Beth Schellhous usually cooks the squash ahead of time, so that prep is easy at dinnertime. It does not need to be eaten right away and saves quite well.
This recipe has been adapted from the Eat. Drink. Smile. blog. Toppings need to be precooked if you want them soft, since you are only broiling for a few minutes.
- 1 cup cooked, "riced" cauliflower (from 1 large head)
- 1 large egg, beaten
- 1 cup shredded mozzarella cheese
- 1 teaspoon dried oregano
- 1/2 teaspoon crushed garlic
- 1/2 teaspooon garlic salt
- Olive oil (optional)
- Canned crushed tomatoes for sauce
- 1 teaspoon garlic powder
- 3 tablespoons chopped fresh basil (you can use dried, but it's better fresh)
- 2 tablespoons crumbled feta cheese
- 1 cup shredded mozzarella cheese
- Handful of spinach
- 3 Roma tomatoes sliced
- 1/2 orange pepper julienned
- 1/2 yellow pepper julienned
- 20 turkey pepperoni
To "rice" the cauliflower, remove stems and leaves and chop the florets into chunks.

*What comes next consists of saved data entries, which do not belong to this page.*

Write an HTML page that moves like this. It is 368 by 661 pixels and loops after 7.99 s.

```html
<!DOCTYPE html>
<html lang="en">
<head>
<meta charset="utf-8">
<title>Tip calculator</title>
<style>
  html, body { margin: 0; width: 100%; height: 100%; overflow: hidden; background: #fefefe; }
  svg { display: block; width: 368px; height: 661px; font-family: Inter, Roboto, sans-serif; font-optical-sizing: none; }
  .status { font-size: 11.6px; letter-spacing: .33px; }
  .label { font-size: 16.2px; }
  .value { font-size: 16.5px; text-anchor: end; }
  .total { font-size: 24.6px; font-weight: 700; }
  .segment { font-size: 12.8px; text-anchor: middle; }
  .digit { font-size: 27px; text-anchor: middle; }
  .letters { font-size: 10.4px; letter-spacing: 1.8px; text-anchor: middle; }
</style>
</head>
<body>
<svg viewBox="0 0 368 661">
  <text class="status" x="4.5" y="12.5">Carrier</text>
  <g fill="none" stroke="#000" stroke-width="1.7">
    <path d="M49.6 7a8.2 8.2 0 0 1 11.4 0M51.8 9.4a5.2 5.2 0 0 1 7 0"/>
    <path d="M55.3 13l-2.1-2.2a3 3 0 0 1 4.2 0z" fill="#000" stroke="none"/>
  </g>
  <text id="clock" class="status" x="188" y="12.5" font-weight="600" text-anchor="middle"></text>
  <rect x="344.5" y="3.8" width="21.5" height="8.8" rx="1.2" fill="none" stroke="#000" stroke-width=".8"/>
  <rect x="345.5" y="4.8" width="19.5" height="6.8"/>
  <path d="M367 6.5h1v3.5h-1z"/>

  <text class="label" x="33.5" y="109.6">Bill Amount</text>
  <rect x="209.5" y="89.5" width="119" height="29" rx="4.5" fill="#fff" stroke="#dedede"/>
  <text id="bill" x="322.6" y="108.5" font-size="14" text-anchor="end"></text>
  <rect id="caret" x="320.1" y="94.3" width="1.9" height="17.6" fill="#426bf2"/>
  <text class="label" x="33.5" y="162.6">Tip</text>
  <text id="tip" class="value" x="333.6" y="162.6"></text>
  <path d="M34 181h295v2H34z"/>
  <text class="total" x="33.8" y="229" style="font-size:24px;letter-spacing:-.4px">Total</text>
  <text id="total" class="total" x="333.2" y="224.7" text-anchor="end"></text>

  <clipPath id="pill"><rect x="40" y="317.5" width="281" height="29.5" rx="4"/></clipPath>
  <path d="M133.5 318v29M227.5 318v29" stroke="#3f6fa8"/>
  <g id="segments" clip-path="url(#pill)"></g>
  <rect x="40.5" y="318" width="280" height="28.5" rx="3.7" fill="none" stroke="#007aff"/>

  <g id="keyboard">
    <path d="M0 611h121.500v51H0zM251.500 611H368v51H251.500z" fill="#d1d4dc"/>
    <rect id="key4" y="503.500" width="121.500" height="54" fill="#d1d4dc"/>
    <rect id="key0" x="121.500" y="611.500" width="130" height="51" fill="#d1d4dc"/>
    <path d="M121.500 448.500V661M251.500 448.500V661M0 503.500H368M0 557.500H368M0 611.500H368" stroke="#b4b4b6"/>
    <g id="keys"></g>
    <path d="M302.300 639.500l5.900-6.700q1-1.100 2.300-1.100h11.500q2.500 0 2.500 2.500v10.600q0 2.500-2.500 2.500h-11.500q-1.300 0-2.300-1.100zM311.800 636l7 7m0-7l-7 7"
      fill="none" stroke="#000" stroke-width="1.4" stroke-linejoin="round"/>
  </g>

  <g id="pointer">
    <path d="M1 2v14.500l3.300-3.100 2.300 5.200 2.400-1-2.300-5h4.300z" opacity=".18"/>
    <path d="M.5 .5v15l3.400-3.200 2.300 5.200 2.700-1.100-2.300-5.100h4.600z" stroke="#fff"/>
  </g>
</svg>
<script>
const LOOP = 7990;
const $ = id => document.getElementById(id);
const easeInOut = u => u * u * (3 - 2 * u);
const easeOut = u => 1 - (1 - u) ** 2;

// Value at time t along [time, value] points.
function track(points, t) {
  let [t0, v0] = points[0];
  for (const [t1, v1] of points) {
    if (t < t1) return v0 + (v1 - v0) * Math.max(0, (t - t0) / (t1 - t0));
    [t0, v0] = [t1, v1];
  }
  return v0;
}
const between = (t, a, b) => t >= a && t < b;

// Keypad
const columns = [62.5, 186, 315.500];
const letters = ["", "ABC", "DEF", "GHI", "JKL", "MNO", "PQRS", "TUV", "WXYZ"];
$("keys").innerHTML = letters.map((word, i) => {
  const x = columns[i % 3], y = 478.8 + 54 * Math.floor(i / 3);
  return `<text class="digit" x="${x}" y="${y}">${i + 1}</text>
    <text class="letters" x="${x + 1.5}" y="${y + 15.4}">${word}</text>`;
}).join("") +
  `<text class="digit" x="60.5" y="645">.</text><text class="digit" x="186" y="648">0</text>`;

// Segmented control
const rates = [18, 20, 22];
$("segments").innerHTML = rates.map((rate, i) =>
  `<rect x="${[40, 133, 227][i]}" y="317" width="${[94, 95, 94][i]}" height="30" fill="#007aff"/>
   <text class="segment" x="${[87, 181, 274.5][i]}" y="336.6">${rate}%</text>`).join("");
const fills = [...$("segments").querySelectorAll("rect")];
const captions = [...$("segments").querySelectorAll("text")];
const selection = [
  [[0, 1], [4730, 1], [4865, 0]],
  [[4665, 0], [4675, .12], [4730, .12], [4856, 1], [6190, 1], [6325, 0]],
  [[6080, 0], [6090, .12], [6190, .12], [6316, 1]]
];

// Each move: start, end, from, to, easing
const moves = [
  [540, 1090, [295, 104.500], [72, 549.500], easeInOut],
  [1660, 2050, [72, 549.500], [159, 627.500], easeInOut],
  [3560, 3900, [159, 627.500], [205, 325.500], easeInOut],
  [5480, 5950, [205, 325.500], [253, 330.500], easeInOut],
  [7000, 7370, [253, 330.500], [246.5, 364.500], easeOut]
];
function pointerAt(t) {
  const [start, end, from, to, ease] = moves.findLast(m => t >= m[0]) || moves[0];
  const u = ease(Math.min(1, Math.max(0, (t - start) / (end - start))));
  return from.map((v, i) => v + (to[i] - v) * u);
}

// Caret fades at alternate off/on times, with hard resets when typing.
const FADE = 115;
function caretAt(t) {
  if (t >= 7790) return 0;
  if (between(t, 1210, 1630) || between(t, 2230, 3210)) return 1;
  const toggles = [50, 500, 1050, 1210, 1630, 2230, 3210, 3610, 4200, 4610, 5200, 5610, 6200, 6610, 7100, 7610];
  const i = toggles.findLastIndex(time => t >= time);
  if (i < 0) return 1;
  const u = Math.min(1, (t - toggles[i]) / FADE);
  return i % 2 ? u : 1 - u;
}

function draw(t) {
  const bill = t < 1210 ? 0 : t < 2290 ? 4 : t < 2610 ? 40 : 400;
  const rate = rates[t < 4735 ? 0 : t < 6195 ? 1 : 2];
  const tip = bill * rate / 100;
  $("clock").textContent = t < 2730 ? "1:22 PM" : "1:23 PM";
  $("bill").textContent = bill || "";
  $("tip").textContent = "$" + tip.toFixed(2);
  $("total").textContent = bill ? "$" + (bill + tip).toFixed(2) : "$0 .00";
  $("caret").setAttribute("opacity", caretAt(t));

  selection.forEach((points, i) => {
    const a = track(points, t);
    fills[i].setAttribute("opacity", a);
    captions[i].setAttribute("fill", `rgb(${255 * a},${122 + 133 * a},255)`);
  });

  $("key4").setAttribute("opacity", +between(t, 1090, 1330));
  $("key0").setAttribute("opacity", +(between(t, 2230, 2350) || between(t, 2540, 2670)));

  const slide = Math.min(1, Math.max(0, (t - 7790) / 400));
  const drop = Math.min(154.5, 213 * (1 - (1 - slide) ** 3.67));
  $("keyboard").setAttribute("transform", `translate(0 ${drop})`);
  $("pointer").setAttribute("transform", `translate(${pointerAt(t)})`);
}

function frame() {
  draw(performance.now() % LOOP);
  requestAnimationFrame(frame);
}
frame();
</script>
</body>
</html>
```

Add to food processor and pulse until it looks like grain. Do not over pulse or you will puree it. (If you don't have a food processor, or dry ingredient blender attachment, you can grate the whole head with a cheese grater).
Place the riced cauliflower into a microwave safe bowl and microwave for 8 minutes (some microwaves are more powerful than others, so you may need to reduce this cooking time). There is no need to add water, as the natural moisture in the cauliflower is enough to cook itself.
One large head makes about 3 cups of riced cauliflower. The remainder can be used to make additional pizza crusts immediately, or can be stored in the refrigerator for up to a week.
Preheat oven to 450 F. Spray a cookie sheet with non-stick cooking spray.
In a medium bowl, stir together 1 cup cauliflower, egg and mozzarella. Add oregano, crushed garlic and garlic salt and stir. Transfer to the cookie sheet and, using your hands, pat out into a 9-inch round. Optional: Brush olive oil over top of mixture to help with browning.
Bake at for 15 minutes.
Remove from oven.
To the crust, add sauce, toppings and cheese. You can put a little cheese first, add spinach, then peppers and tomatoes, then pepperoni and top with remaining mozzarella and feta. Place under a broiler at high heat just until cheese is melted, 3 to 4 minutes.